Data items

^^^^

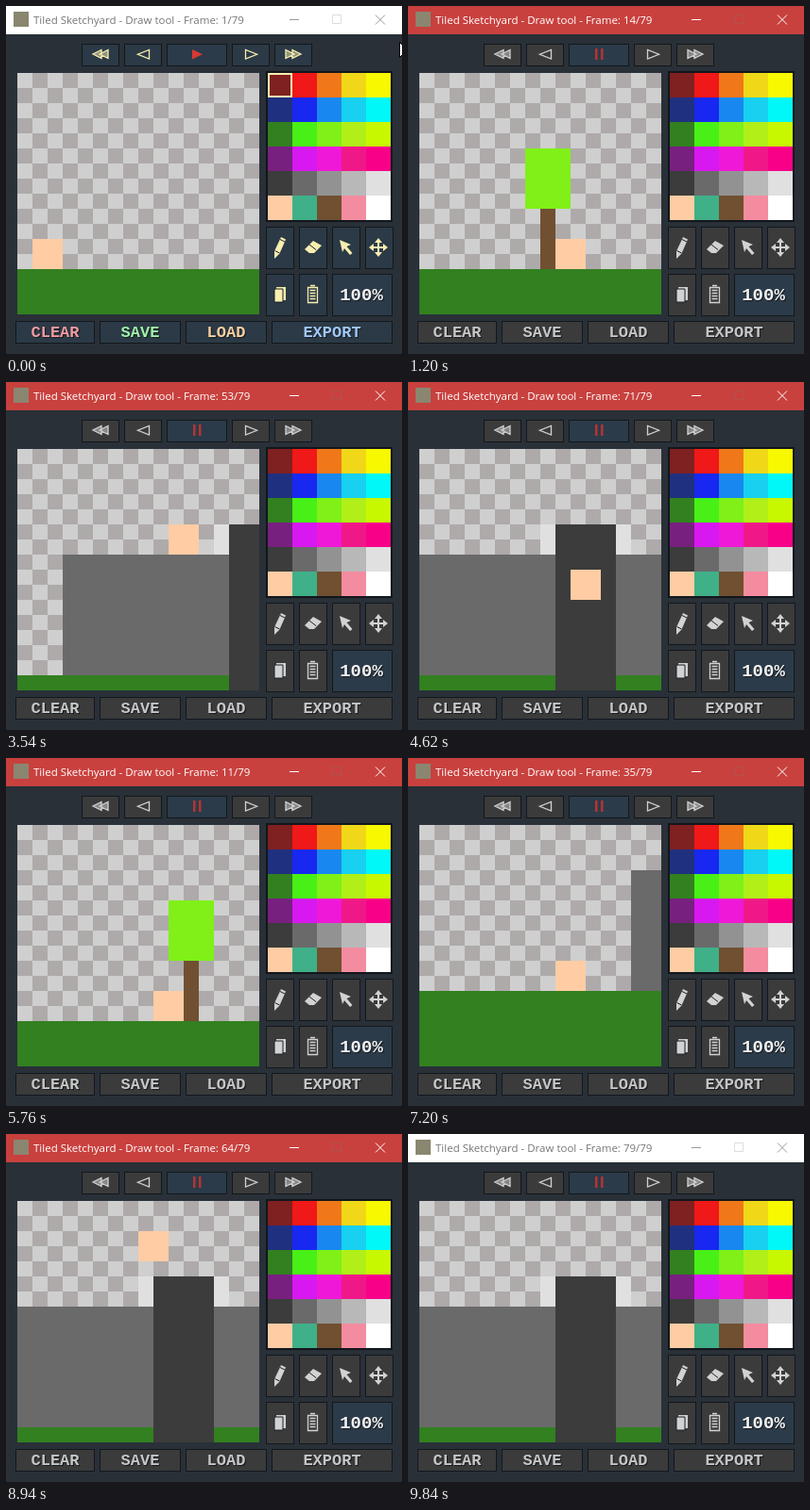
Write an HTML page with a canvas that moves like this. It is 419 px wide and 369 px high and loops after 9900 ms.

```html
<!DOCTYPE html>
<html lang="en">
<head>
<meta charset="utf-8">
<title>Tiled Sketchyard</title>
<style>
  html, body { margin: 0; width: 100%; height: 100%; overflow: hidden; background: #293038; }
  canvas { display: block; }
</style>
</head>
<body>
<canvas id="stage" width="419" height="369"></canvas>
<script>
const ctx = document.getElementById('stage').getContext('2d');
const STEP = 60, STEPS = 165, FRAMES = 79;
const PLAY_STEP = 6, BLUR_STEP = 163;

const PALETTE = [
  '#7f2120', '#f01818', '#f07818', '#f0d818', '#f8f800',
  '#203080', '#1828f0', '#1888f0', '#18d0f0', '#00f8f8',
  '#328020', '#48f018', '#80f018', '#b0f018', '#c8f800',
  '#782080', '#d818f0', '#f018d8', '#f01888', '#f80088',
  '#3c3c3c', '#6a6a6a', '#929292', '#b8b8b8', '#e0e0e0',
  '#ffcca4', '#40b088', '#705030', '#f48ca0', '#ffffff'];
const GRASS = PALETTE[10], LEAF = PALETTE[12], TRUNK = PALETTE[27];
const PIT = PALETTE[20], WALL = PALETTE[21], RIM = PALETTE[24], SKIN = PALETTE[25];
const CREAM = '#f8eeb0';

const clamp = (v, lo, hi) => Math.max(lo, Math.min(hi, v));

function rect(color, x, y, w, h) {
  ctx.fillStyle = color;
  ctx.fillRect(x, y, w, h);
}

function shape(d, { fill, stroke, width = 1 }) {
  const path = new Path2D(d);
  if (fill) { ctx.fillStyle = fill; ctx.fill(path); }
  if (stroke) { ctx.strokeStyle = stroke; ctx.lineWidth = width; ctx.stroke(path); }
}

function label(text, x, y, color, size) {
  ctx.font = `bold ${size}px "Liberation Mono", monospace`;
  ctx.textAlign = 'center';
  for (const [c, d] of [['#15191e', 1], [color, 0]]) {
    ctx.fillStyle = c;
    ctx.fillText(text, x + d, y + d);
  }
}

function button(x, y, w, h, fill) {
  rect('#12171c', x, y, w, h);
  rect(fill, x + 1, y + 1, w - 2, h - 2);
}

function titleBar(n, focused) {
  const ink = focused ? '#ffffff' : '#999999';
  rect(focused ? '#c8413e' : '#ffffff', 0, 0, 419, 30);
  rect('#8a8670', 8, 6, 16, 16);
  ctx.font = '11.5px "Open Sans", sans-serif';
  ctx.textAlign = 'left';
  ctx.fillStyle = focused ? '#ffffff' : '#777777';
  ctx.fillText(`Tiled Sketchyard - Draw tool - Frame: ${n}/${FRAMES}`, 29, 19);
  shape('M300 14.5h10M391 9.5l10 10m0-10l-10 10', { stroke: ink });
  shape('M345.5 9.5h9v9h-9z', { stroke: focused ? '#b2514f' : '#dddddd' });
}

function transport(playing, hover) {
  const fill = playing ? '#3b3b3b' : '#2b3a46';
  const ink = playing ? '#d2d2d2' : CREAM;
  for (const x of [80, 125, 239, 284]) button(x, 40, 40, 24, fill);
  button(170, 40, 64, 24, hover ? '#3a4e5d' : '#2b3b49');
  const outline = { stroke: ink, width: 1.3 };
  shape('M101 46.5v9l-9-4.5zM108 46.5v9l-9-4.5z', { ...outline, fill: ink + '80' });
  shape('M151.5 46.5v9.5l-12-4.75z', outline);
  shape('M253.5 46.5v9.5l12-4.75z', outline);
  shape('M303 46.5v9l9-4.5zM296 46.5v9l9-4.5z', { ...outline, fill: ink + '80' });
  if (playing) shape('M198 45h2.5v12h-2.5zM204 45h2.5v12h-2.5z', { fill: '#b43434' });
  else shape('M197 46v10.5l11-5.25z', { fill: '#d83a34' });
}

function palette(playing) {
  rect('#11161b', 275, 69, 134, 160);
  PALETTE.forEach((c, i) => rect(c, 277 + i % 5 * 26, 71 + Math.floor(i / 5) * 26, 26, 26));
  if (!playing) shape('M278 72h24v24h-24z', { stroke: CREAM, width: 2 });
}

function tools(playing) {
  const fill = playing ? '#3b3b3b' : '#2b3a46';
  const ink = playing ? '#d2d2d2' : CREAM;
  const dark = '#1b2026';
  for (const x of [275, 310, 345, 380]) button(x, 234, 30, 45, fill);
  for (const x of [275, 310]) button(x, 284, 30, 45, fill);
  button(345, 284, 64, 45, '#2b3b49');

  shape('M291 245l5 2.5-6.5 15-5.5 5.5v-8z', { fill: ink });
  shape('M284.5 259.5l5 2.5M290 247.5l5 2.5', { stroke: dark });
  shape('M325 249l9 5-8 8h-5l-5-4z', { fill: ink });
  shape('M321 253l7 5.5', { stroke: dark });
  shape('M353 248l12 5-4.5 2 6 7-2.5 2-6-7-2 4z', { fill: ink });
  shape('M394 246l4 5h-3v4h4v-3l5 4-5 4v-3h-4v4h3l-4 5-4-5h3v-4h-4v3l-5-4 5-4v3h4v-4h-3z', { fill: ink });
  shape('M286 298h10v14h-10z', { fill: ink });
  shape('M284 300h9v14h-9z', { fill: ink, stroke: dark });
  shape('M319.5 298.5h10v16h-10zM322 296.5h5M321.5 301.5h6m-6 3h6m-6 3h6m-6 3h6', { stroke: ink, width: 1.3 });
  label('100%', 376, 312, '#f2f2f2', 19);

  const actions = [
    ['CLEAR', 10, 84, '#f09aa0'], ['SAVE', 99, 86, '#a0f0a8'],
    ['LOAD', 190, 86, '#f8d0a0'], ['EXPORT', 281, 128, '#a0c8f8']];
  for (const [text, x, w, color] of actions) {
    button(x, 334, w, 24, fill);
    label(text, x + w / 2, 351, playing ? '#c6c6c6' : color, 17);
  }
}

function playerColumn(n) {
  if (n < 45) return Math.min(n, 9);
  if (n < 54) return 10;
  return n < 59 ? 64 - n : clamp(n - 56, 6, 10);
}

function playerRow(n) {
  if (n < 20) return 11;
  if (n < 25) return [10, 9, 8, 8, 9][n - 20];
  if (n < 39) return 9;
  if (n < 46) return Math.max(47 - n, 4);
  return n < 60 ? 5 : Math.max(2, 65 - n, n - 63);
}

function scene(n) {
  ctx.save();
  ctx.beginPath();
  ctx.rect(12, 71, 256, 256);
  ctx.clip();
  ctx.translate(12, 71);
  const cells = (color, x, y, w, h) => rect(color, x * 16, y * 16, w * 16, h * 16);
  for (let i = 0; i < 256; i++) {
    const x = i % 16, y = i >> 4;
    cells((x + y) % 2 ? '#aeaaaa' : '#cfcfcf', x, y, 1, 1);
  }
  const pan = clamp(n - 40, 0, 4);
  const tree = 21 - n;
  const wall = n < 45 ? Math.max(49 - n, 11) : 56 - n;
  const pit = Math.max(66 - n, 8);
  cells(GRASS, 0, 13 + pan, 16, 8);
  cells(GRASS, 32 - n, 11 + pan, 99, 8);
  cells(TRUNK, tree + 1, 9, 1, 4);
  cells(LEAF, tree, 5, 3, 4);
  cells(WALL, wall, 3 + pan, 99, 8);
  if (n > 50) {
    cells(RIM, pit, 5, 6, 2);
    cells(PIT, pit + 1, 5, 4, 11);
  }
  cells(SKIN, playerColumn(n), playerRow(n), 2, 2);
  ctx.restore();
}

function cursor(step) {
  if (step >= PLAY_STEP + 3) return;
  const [x, y] = [[416, 38], [335, 41], [250, 43]][step] || [205, 44];
  ctx.save();
  ctx.translate(x + 0.5 + Math.max(0, step - PLAY_STEP) * 85, y + 0.5);
  shape('M0 0v16l4-4 3 6 2-1-3-6h5z', { fill: '#ffffff', stroke: '#000000' });
  ctx.restore();
}

function draw() {
  const step = Math.floor(performance.now() / STEP) % STEPS;
  const playing = step >= PLAY_STEP;
  const n = Math.max(0, step - PLAY_STEP - 1) % FRAMES + 1;
  rect('#293038', 0, 0, 419, 369);
  titleBar(n, playing && step < BLUR_STEP);
  transport(playing, step >= 3 && step < PLAY_STEP + 1);
  palette(playing);
  tools(playing);
  scene(n);
  cursor(step);
  requestAnimationFrame(draw);
}
draw();
</script>
</body>
</html>
```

^^^^

# Task requirements:
Take every line above carrying "Math" and return it.

# Answer box:
const clamp = (v, lo, hi) => Math.max(lo, Math.min(hi, v));
  PALETTE.forEach((c, i) => rect(c, 277 + i % 5 * 26, 71 + Math.floor(i / 5) * 26, 26, 26));
  if (n < 45) return Math.min(n, 9);
  if (n < 46) return Math.max(47 - n, 4);
  return n < 60 ? 5 : Math.max(2, 65 - n, n - 63);
  const wall = n < 45 ? Math.max(49 - n, 11) : 56 - n;
  const pit = Math.max(66 - n, 8);
  ctx.translate(x + 0.5 + Math.max(0, step - PLAY_STEP) * 85, y + 0.5);
  const step = Math.floor(performance.now() / STEP) % STEPS;
  const n = Math.max(0, step - PLAY_STEP - 1) % FRAMES + 1;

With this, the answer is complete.